● **Exercise**
Below is a set of records, and all of them should be retyped exactly, minus the pictures.

Pictures paired with source code:
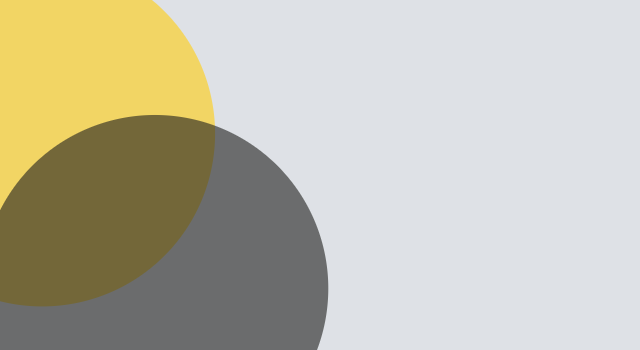
This background is drawn by a Shadertoy shader. Its source:

```glsl
const vec3 PAPER = vec3(0.870, 0.884, 0.901);
const vec3 YELLOW = vec3(0.949, 0.835, 0.392);
const vec3 CHARCOAL = vec3(0.117, 0.118, 0.109);
const float CHARCOAL_OPACITY = 0.6;

// Signed distance to a circle, negative inside
float circleDistance(vec2 point, vec2 center, float radius) {
    return length(point - center) - radius;
}

// Smooth coverage of a shape over one pixel width
float coverage(float signedDistance, float pixelSize) {
    return clamp(0.5 - signedDistance / pixelSize, 0.0, 1.0);
}

// Lay a translucent disc over a base colour
vec3 paintDisc(vec3 base, vec3 tint, float opacity, vec2 point,
               vec2 center, float radius, float pixelSize) {
    float mask = coverage(circleDistance(point, center, radius), pixelSize);
    return mix(base, tint, opacity * mask);
}

void mainImage(out vec4 fragColor, in vec2 fragCoord) {
    // Coordinates in units of the canvas height
    float pixelSize = 1.0 / iResolution.y;
    vec2 point = fragCoord * pixelSize;

    // Opaque yellow disc under a translucent charcoal one
    vec3 color = PAPER;
    color = paintDisc(color, YELLOW, 1.0, point,
                      vec2(0.1205, 0.6185), 0.494, pixelSize);
    color = paintDisc(color, CHARCOAL, CHARCOAL_OPACITY, point,
                      vec2(0.4425, 0.176), 0.4955, pixelSize);

    fragColor = vec4(color, 1.0);
}
```
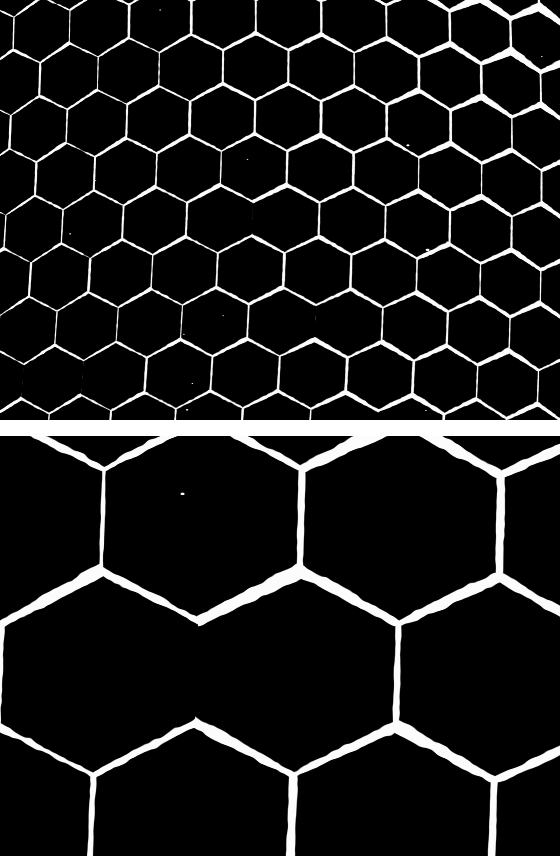
Top, the full canvas; bottom, a detail of the centre.
A Shadertoy shader for this pattern:

```glsl
const float VIEW_HEIGHT = 5.76;
const float ROW_STEP = 0.8660254;
const vec3 GROUND = vec3(0.0);
const vec3 LINE_COLOR = vec3(0.99);

float hash(vec2 p) {
    return fract(sin(dot(p, vec2(127.1, 311.7))) * 43758.5453);
}

float valueNoise(vec2 p) {
    vec2 cell = floor(p);
    vec2 f = fract(p);
    f = f * f * (3.0 - 2.0 * f);
    float low = mix(hash(cell), hash(cell + vec2(1.0, 0.0)), f.x);
    float high = mix(hash(cell + vec2(0.0, 1.0)), hash(cell + 1.0), f.x);
    return mix(low, high, f.y);
}

// Bulged view of the flat mesh: columns narrow and rows sag at the sides
vec2 bulge(vec2 p, vec2 center) {
    vec2 q = p - center;
    float s = (q.x + q.y * (0.034 + 0.006 * q.y)) / (1.0 + 0.007 * q.y);
    float u = s / 0.912 + s * s * (0.0048 * s - 0.0093);
    float w = q.y - (0.016 - 0.0017 * q.y) * s * s;
    float v = w / 0.701 - 0.0058 * w * w;
    return vec2(u, v * ROW_STEP);
}

// Center of the unit-wide hexagon containing h
vec2 hexCenter(vec2 h) {
    vec2 period = vec2(1.0, 2.0 * ROW_STEP);
    vec2 offsetA = vec2(0.5, 0.0);
    vec2 offsetB = vec2(0.0, ROW_STEP);
    vec2 a = round((h - offsetA) / period) * period + offsetA;
    vec2 b = round((h - offsetB) / period) * period + offsetB;
    return distance(h, a) < distance(h, b) ? a : b;
}

// Half width of a wall, from its slope, place and random value
float wallWidth(vec2 normal, float rise, vec2 p, float rnd) {
    if (abs(normal.y) < 0.1) {
        return rnd < 0.03 ? -0.006 : mix(0.009, 0.022, rnd);
    }
    float side = smoothstep(1.0, 6.5, p.x);
    float leftWidth = normal.x * normal.y < 0.0 ? 0.015 : 0.023;
    float width = mix(leftWidth, 0.030, side) * mix(0.72, 1.28, rnd);
    float corner = smoothstep(5.3, 7.3, p.x) * smoothstep(2.3, 0.3, p.y);
    return (width + 0.03 * corner) * (1.0 - 2.0 * rise);
}

// Signed distance to the walls of the surrounding cell
float meshDistance(vec2 h, vec2 p, float rough) {
    vec2 center = hexCenter(h);
    float d = 1.0;
    for (int k = 0; k < 6; k++) {
        float angle = float(k) * 1.0471976;
        vec2 normal = vec2(cos(angle), sin(angle));
        vec2 middle = center + 0.5 * normal;
        vec2 id = round(middle * vec2(4.0, 2.0 / ROW_STEP));
        float width = wallWidth(normal, h.y - middle.y, p, hash(id));
        float wear = rough * mix(0.006, 0.016, abs(normal.y));
        d = min(d, 0.5 - dot(h - center, normal) - width - wear);
    }
    return d;
}

// Sparse flat specks, one chance per grid square
float speckDistance(vec2 p, float size, float chance) {
    vec2 cell = floor(p / size);
    vec2 jitter = vec2(hash(cell + 3.7), hash(cell + 9.2));
    vec2 local = p - (cell + mix(vec2(0.2), vec2(0.8), jitter)) * size;
    float radius = mix(0.007, 0.022, pow(hash(cell + 21.4), 4.0));
    float d = length(local * vec2(0.8, 1.2)) - radius;
    return hash(cell + 40.1) < chance ? d : 1.0;
}

float coverage(float d, float blur) {
    return 1.0 - smoothstep(-blur, blur, d);
}

void mainImage(out vec4 fragColor, in vec2 fragCoord) {
    float pixel = VIEW_HEIGHT / iResolution.y;
    vec2 p = vec2(fragCoord.x, iResolution.y - fragCoord.y) * pixel;

    // Ragged walls
    float rough = valueNoise(p * 17.0) + 0.5 * valueNoise(p * 37.0) - 0.75;
    vec2 h = bulge(p, vec2(3.46, 3.0));
    float ink = coverage(meshDistance(h, p, rough), pixel * 0.8);

    // Specks, denser toward the lower right
    float chance = mix(0.012, 0.07, smoothstep(3.0, 11.0, p.x + p.y));
    float specks = coverage(speckDistance(p, 0.3, chance), pixel * 0.6);

    fragColor = vec4(mix(GROUND, LINE_COLOR, max(ink, specks)), 1.0);
}
```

● **Finished task**
This background is drawn by a Shadertoy shader. Its source:

```glsl
const vec3 PAPER = vec3(0.870, 0.884, 0.901);
const vec3 YELLOW = vec3(0.949, 0.835, 0.392);
const vec3 CHARCOAL = vec3(0.117, 0.118, 0.109);
const float CHARCOAL_OPACITY = 0.6;

// Signed distance to a circle, negative inside
float circleDistance(vec2 point, vec2 center, float radius) {
    return length(point - center) - radius;
}

// Smooth coverage of a shape over one pixel width
float coverage(float signedDistance, float pixelSize) {
    return clamp(0.5 - signedDistance / pixelSize, 0.0, 1.0);
}

// Lay a translucent disc over a base colour
vec3 paintDisc(vec3 base, vec3 tint, float opacity, vec2 point,
               vec2 center, float radius, float pixelSize) {
    float mask = coverage(circleDistance(point, center, radius), pixelSize);
    return mix(base, tint, opacity * mask);
}

void mainImage(out vec4 fragColor, in vec2 fragCoord) {
    // Coordinates in units of the canvas height
    float pixelSize = 1.0 / iResolution.y;
    vec2 point = fragCoord * pixelSize;

    // Opaque yellow disc under a translucent charcoal one
    vec3 color = PAPER;
    color = paintDisc(color, YELLOW, 1.0, point,
                      vec2(0.1205, 0.6185), 0.494, pixelSize);
    color = paintDisc(color, CHARCOAL, CHARCOAL_OPACITY, point,
                      vec2(0.4425, 0.176), 0.4955, pixelSize);

    fragColor = vec4(color, 1.0);
}
```
Top, the full canvas; bottom, a detail of the centre.
A Shadertoy shader for this pattern:

```glsl
const float VIEW_HEIGHT = 5.76;
const float ROW_STEP = 0.8660254;
const vec3 GROUND = vec3(0.0);
const vec3 LINE_COLOR = vec3(0.99);

float hash(vec2 p) {
    return fract(sin(dot(p, vec2(127.1, 311.7))) * 43758.5453);
}

float valueNoise(vec2 p) {
    vec2 cell = floor(p);
    vec2 f = fract(p);
    f = f * f * (3.0 - 2.0 * f);
    float low = mix(hash(cell), hash(cell + vec2(1.0, 0.0)), f.x);
    float high = mix(hash(cell + vec2(0.0, 1.0)), hash(cell + 1.0), f.x);
    return mix(low, high, f.y);
}

// Bulged view of the flat mesh: columns narrow and rows sag at the sides
vec2 bulge(vec2 p, vec2 center) {
    vec2 q = p - center;
    float s = (q.x + q.y * (0.034 + 0.006 * q.y)) / (1.0 + 0.007 * q.y);
    float u = s / 0.912 + s * s * (0.0048 * s - 0.0093);
    float w = q.y - (0.016 - 0.0017 * q.y) * s * s;
    float v = w / 0.701 - 0.0058 * w * w;
    return vec2(u, v * ROW_STEP);
}

// Center of the unit-wide hexagon containing h
vec2 hexCenter(vec2 h) {
    vec2 period = vec2(1.0, 2.0 * ROW_STEP);
    vec2 offsetA = vec2(0.5, 0.0);
    vec2 offsetB = vec2(0.0, ROW_STEP);
    vec2 a = round((h - offsetA) / period) * period + offsetA;
    vec2 b = round((h - offsetB) / period) * period + offsetB;
    return distance(h, a) < distance(h, b) ? a : b;
}

// Half width of a wall, from its slope, place and random value
float wallWidth(vec2 normal, float rise, vec2 p, float rnd) {
    if (abs(normal.y) < 0.1) {
        return rnd < 0.03 ? -0.006 : mix(0.009, 0.022, rnd);
    }
    float side = smoothstep(1.0, 6.5, p.x);
    float leftWidth = normal.x * normal.y < 0.0 ? 0.015 : 0.023;
    float width = mix(leftWidth, 0.030, side) * mix(0.72, 1.28, rnd);
    float corner = smoothstep(5.3, 7.3, p.x) * smoothstep(2.3, 0.3, p.y);
    return (width + 0.03 * corner) * (1.0 - 2.0 * rise);
}

// Signed distance to the walls of the surrounding cell
float meshDistance(vec2 h, vec2 p, float rough) {
    vec2 center = hexCenter(h);
    float d = 1.0;
    for (int k = 0; k < 6; k++) {
        float angle = float(k) * 1.0471976;
        vec2 normal = vec2(cos(angle), sin(angle));
        vec2 middle = center + 0.5 * normal;
        vec2 id = round(middle * vec2(4.0, 2.0 / ROW_STEP));
        float width = wallWidth(normal, h.y - middle.y, p, hash(id));
        float wear = rough * mix(0.006, 0.016, abs(normal.y));
        d = min(d, 0.5 - dot(h - center, normal) - width - wear);
    }
    return d;
}

// Sparse flat specks, one chance per grid square
float speckDistance(vec2 p, float size, float chance) {
    vec2 cell = floor(p / size);
    vec2 jitter = vec2(hash(cell + 3.7), hash(cell + 9.2));
    vec2 local = p - (cell + mix(vec2(0.2), vec2(0.8), jitter)) * size;
    float radius = mix(0.007, 0.022, pow(hash(cell + 21.4), 4.0));
    float d = length(local * vec2(0.8, 1.2)) - radius;
    return hash(cell + 40.1) < chance ? d : 1.0;
}

float coverage(float d, float blur) {
    return 1.0 - smoothstep(-blur, blur, d);
}

void mainImage(out vec4 fragColor, in vec2 fragCoord) {
    float pixel = VIEW_HEIGHT / iResolution.y;
    vec2 p = vec2(fragCoord.x, iResolution.y - fragCoord.y) * pixel;

    // Ragged walls
    float rough = valueNoise(p * 17.0) + 0.5 * valueNoise(p * 37.0) - 0.75;
    vec2 h = bulge(p, vec2(3.46, 3.0));
    float ink = coverage(meshDistance(h, p, rough), pixel * 0.8);

    // Specks, denser toward the lower right
    float chance = mix(0.012, 0.07, smoothstep(3.0, 11.0, p.x + p.y));
    float specks = coverage(speckDistance(p, 0.3, chance), pixel * 0.6);

    fragColor = vec4(mix(GROUND, LINE_COLOR, max(ink, specks)), 1.0);
}
```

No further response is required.